Practicum Students

Zuzanna Wojcieszak, M.A.


E-mail:  wojcieszak@temple.edu

Originally from Gdansk, Poland, Zuzanna is a fifth year graduate student in the clinical psychology program working with Dr. Thomas Olino. She received her A.B. in Psychology from Harvard College in May 2013, where she worked in labs in the social and developmental psychopathology areas. Prior to starting at Temple, she worked with Dr. Katie McLaughlin in the Stress & Development Lab at University of Washington. Her research interests include adolescent mental health in relation to social stressors (e.g., experiences of discrimination, stigma, and interacting with people different from ourselves), youth’s access to treatment and prevention, and continuity/comorbidity of internalizing and externalizing disorders.

 

Ijeoma Osigwe, M.A.


E-mail: ijeoma.osigwe@temple.edu

Ijeoma is a fifth year graduate student in the clinical program working with Dr. Deborah Drabick. After graduating with a B.A. in Psychology from Vanderbilt University in 2012, Ijeoma moved back to her hometown of New Orleans, LA and spent two years working as a research assistant with Dr. Paul Frick at the University of New Orleans studying the impact of juvenile justice involvement on youth development and also as a parenting educator at Tulane University. Ijeoma’s current research interests include child externalizing disorders and associated risk and resilience processes within the family environment.

 

Lindsay Myerberg, M.A.

Email: tue59711@temple.edu

Lindsay is a third year graduate student in the clinical program working with Dr. Deborah Drabick.
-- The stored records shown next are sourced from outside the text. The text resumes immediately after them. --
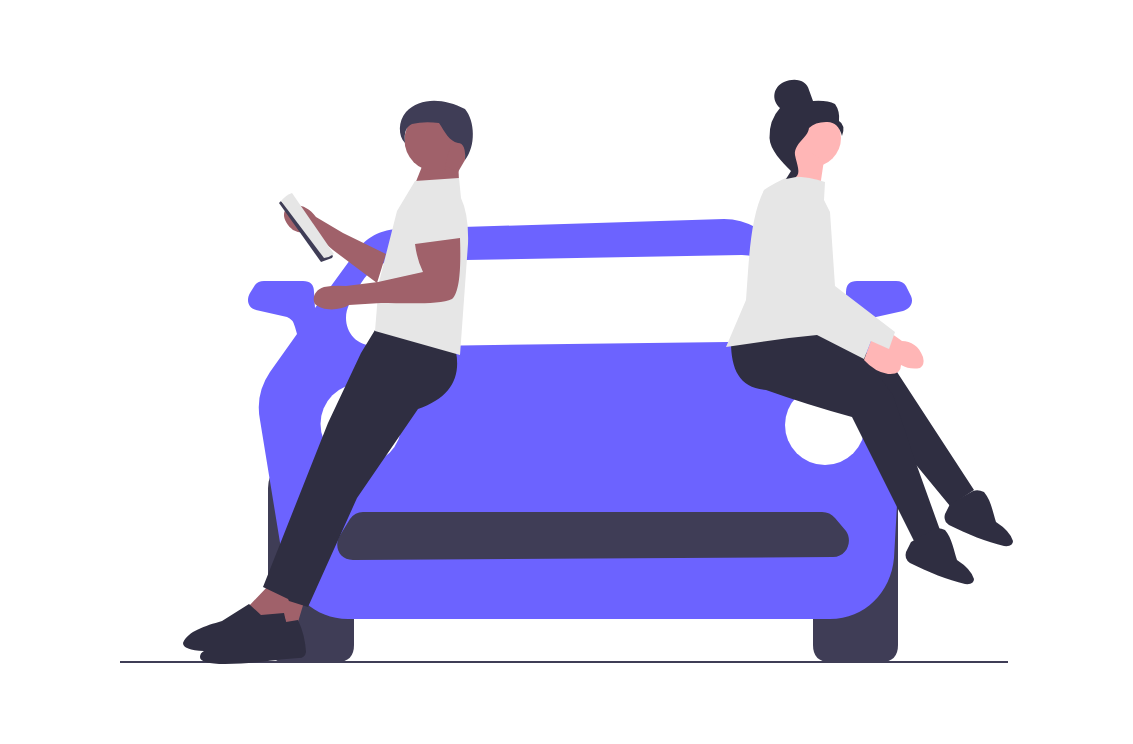
<!DOCTYPE html>
<html lang="en">
<head>
<meta charset="utf-8">
<title>Two people leaning on a car</title>
<style>
:root {
  --paper: #ffffff;
  --car: #6c63ff;
  --slate: #3f3d56;
  --ink: #2f2e41;
  --shirt: #e6e6e6;
  --skin-brown: #a0616a;
  --skin-pink: #ffb6b6;
}
html, body { margin: 0; height: 100%; overflow: hidden; background: var(--paper); }
svg { display: block; width: 1133px; height: 744px; }
.paper { fill: var(--paper); }
.car { fill: var(--car); }
.slate { fill: var(--slate); }
.ink { fill: var(--ink); }
.shirt { fill: var(--shirt); }
.brown { fill: var(--skin-brown); }
.pink { fill: var(--skin-pink); }
.ground { stroke: var(--slate); stroke-width: 2; }
</style>
</head>
<body>
<svg viewBox="0 0 1133 744" role="img" aria-label="A man reading a tablet and a woman resting, both leaning on the front of a purple car">
  <rect class="paper" width="1133" height="744"/>

  <g id="car">
    <g id="wheels" class="slate">
      <path d="M276 470Q268 476 268 488V645Q268 662 285 662H337Q354 662 354 645V470Z"/>
      <path d="M813 470H888Q898 476 898 488V645Q898 662 881 662H830Q813 662 813 645Z"/>
    </g>
    <path id="body" class="car" d="M297 334L295 327Q293 319 287 317L256 310C248 308 246 300 250 293L255 285Q258 281 264 281H303Q314 281 314 292L315 308L350 260C361 242 375 230 398 229L724 219Q741 219 757 228Q772 236 781 252L830 318L846 296V292Q846 281 857 281H896Q903 281 906 286L911 296C914 303 910 309 903 311L876 317Q868 320 866 334L897 372Q905 390 904 420L897 505L894 558C891 592 865 619 830 619H348C315 619 288 594 283 561L260 420Q255 394 270 372Z"/>
    <path id="windshield" class="paper" d="M346 318C346 308 351 300 357 290Q372 262 392 262L466 260L742 255Q757 255 766 266L800 310Q804 341 770 342L728 342L460 345.500L375 346C356 346 346 332 346 318Z"/>
    <g id="headlights" class="paper">
      <circle cx="361" cy="424" r="40.500"/>
      <circle cx="825" cy="425" r="40"/>
    </g>
    <path id="bumper" class="slate" d="M363 512H822Q830 512 835 518L846 531C853 541 847 557 833 557L353 560C340 560 334 548 339 537L350 519Q355 512 363 512Z"/>
  </g>

  <line class="ground" x1="120" y1="662" x2="1008" y2="662"/>

  <g id="man">
    <g id="man-tablet-arm">
      <path class="brown" d="M386 254L343 233L316 217C308 206 297 203 288 207C280 213 285 224 293 230Q302 235 311 231L333 250L377 283Z"/>
      <path class="slate" d="M279 203L281 201L333 256L332 258L321 262Z"/>
      <path class="shirt" d="M281 201Q286 195 292 193L334 254Q330 257 324 258Z"/>
    </g>
    <path id="man-ankles" class="brown" d="M269 585L248 607L262 618L284 616L287 624L298 622L304 602Z"/>
    <g id="man-shoes" class="ink">
      <path d="M249 604L261 615L284 613L286 622L298 620Q305 635 306 652Q305 658 299 658C270 660 252 664 225 664Q200 664 200 657Q200 653 204 651Q183 650 183 643C188 631 205 626 222 621Z"/>
    </g>
    <path id="man-trousers" class="ink" d="M375 330L456 352C461 378 450 398 418 409L357 498L308 607L289 601L288 599L263 587L328 423L361 353Z"/>
    <path id="man-neck" class="brown" d="M423 164L415 184L459 182L458 156Z"/>
    <path id="man-shirt" class="shirt" d="M415 181L459 178L461 198Q469 215 468 244L460 355L375 331L379 282L397 211Z"/>
    <path id="man-forearm" class="brown" d="M415 244L460 238C461 266 460 292 452 299C440 305 404 303 381 303L349 305C339 311 322 311 315 304C312 299 314 290 324 287Q335 285 346 286L378 282L423 272Q417 260 415 244Z"/>
    <circle id="man-face" class="brown" cx="436" cy="140" r="31.500"/>
    <path id="man-ear" class="brown" d="M452 140H465V160L458 172L445 166Z"/>
    <path id="man-hair" class="ink" style="fill:var(--slate)" d="M405 143C398 136 398 121 406 112C420 97 444 98 465 109C475 121 476 146 465 160Q466 143 458 143C449 141 445 132 439 123Q424 121 412 124Q403 128 405 143Z"/>
  </g>

  <g id="woman">
    <path id="woman-rear-leg" class="ink" d="M865 352L897 372L974 490L950 506L917 466L850 400Z"/>
    <path id="woman-front-leg" class="ink" d="M731 342L818 330L866 358L893 395L917 466L940 530L914 541L852 417Q808 405 766 390C740 388 731 370 731 342Z"/>
    <path id="woman-rear-shoe" class="ink" d="M950 504L973 491Q978 489 984 492C991 500 993 513 996 522Q1010 531 1013 541Q1013 547 1004 546C987 542 967 534 949 525Q943 521 945 514Z"/>
    <use href="#woman-rear-shoe" x="-39" y="38"/>
    <path id="woman-hands" class="pink" d="M872 338L864 360Q875 372 888 374Q901 375 901 365Q910 370 920 368Q925 365 923 357C919 346 911 341 902 341L888 331Z"/>
    <circle id="woman-face" class="pink" cx="812" cy="138" r="29"/>
    <path id="woman-neck" class="pink" d="M798 145L824 160L820 187H793Z"/>
    <path id="woman-blouse" class="shirt" d="M788 177Q807 176 825 182L824 200L830 212L835 286L895 332L889 349L871 341L864 359L817 335L789 338L726 347L746 300C749 260 750 218 764 190Q774 183 788 177Z"/>
    <path id="woman-hair" class="ink" d="M780 108C771 100 773 87 784 82C796 77 807 81 809 90L813 101Q827 100 835 104Q840 111 839 121Q846 125 842 136Q838 121 826 122Q815 122 809 128C808 138 794 143 795 155C797 165 801 173 796 177L786 179L791 171C782 162 770 150 769.500 138Q769 120 780 108Z"/>
  </g>
</svg>
</body>
</html>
She graduated from Catholic University in 2014 with an M.A. in Psychology and from University of Richmond in 2011 with a B.A. in Psychology. Before coming to Temple, she spent two years working as a Clinical Research Coordinator at Alvord, Baker, and Associates, LLC, a private psychotherapy practice in the Washington, D.C. metropolitan area. Her current research interests include child peer processes (i.e., engagement in bullying, victimization by peers) and their associations with internalizing and externalizing symptoms.

 

Johanna Nielsen, M.A.

Email: johanna.nielsen@temple.edu

Johanna (Jojo) Nielsen is a fourth year graduate student in the clinical psychology program. Jojo graduated from Boston University with a BA in Psychology in 2013. Prior to beginning her graduate studies, she worked as a research assistant and psychometrician in a pediatric neuropsychological assessment clinic at Massachusetts General Hospital. Jojo is broadly interested in researching developmental pathways to depression, with a particular interest in the role of self-regulation and executive functioning. Jojo’s current interests include exploring longitudinal predictors of psychopathology and neural correlates of these mechanisms, as well as problems related to measurement of these constructs.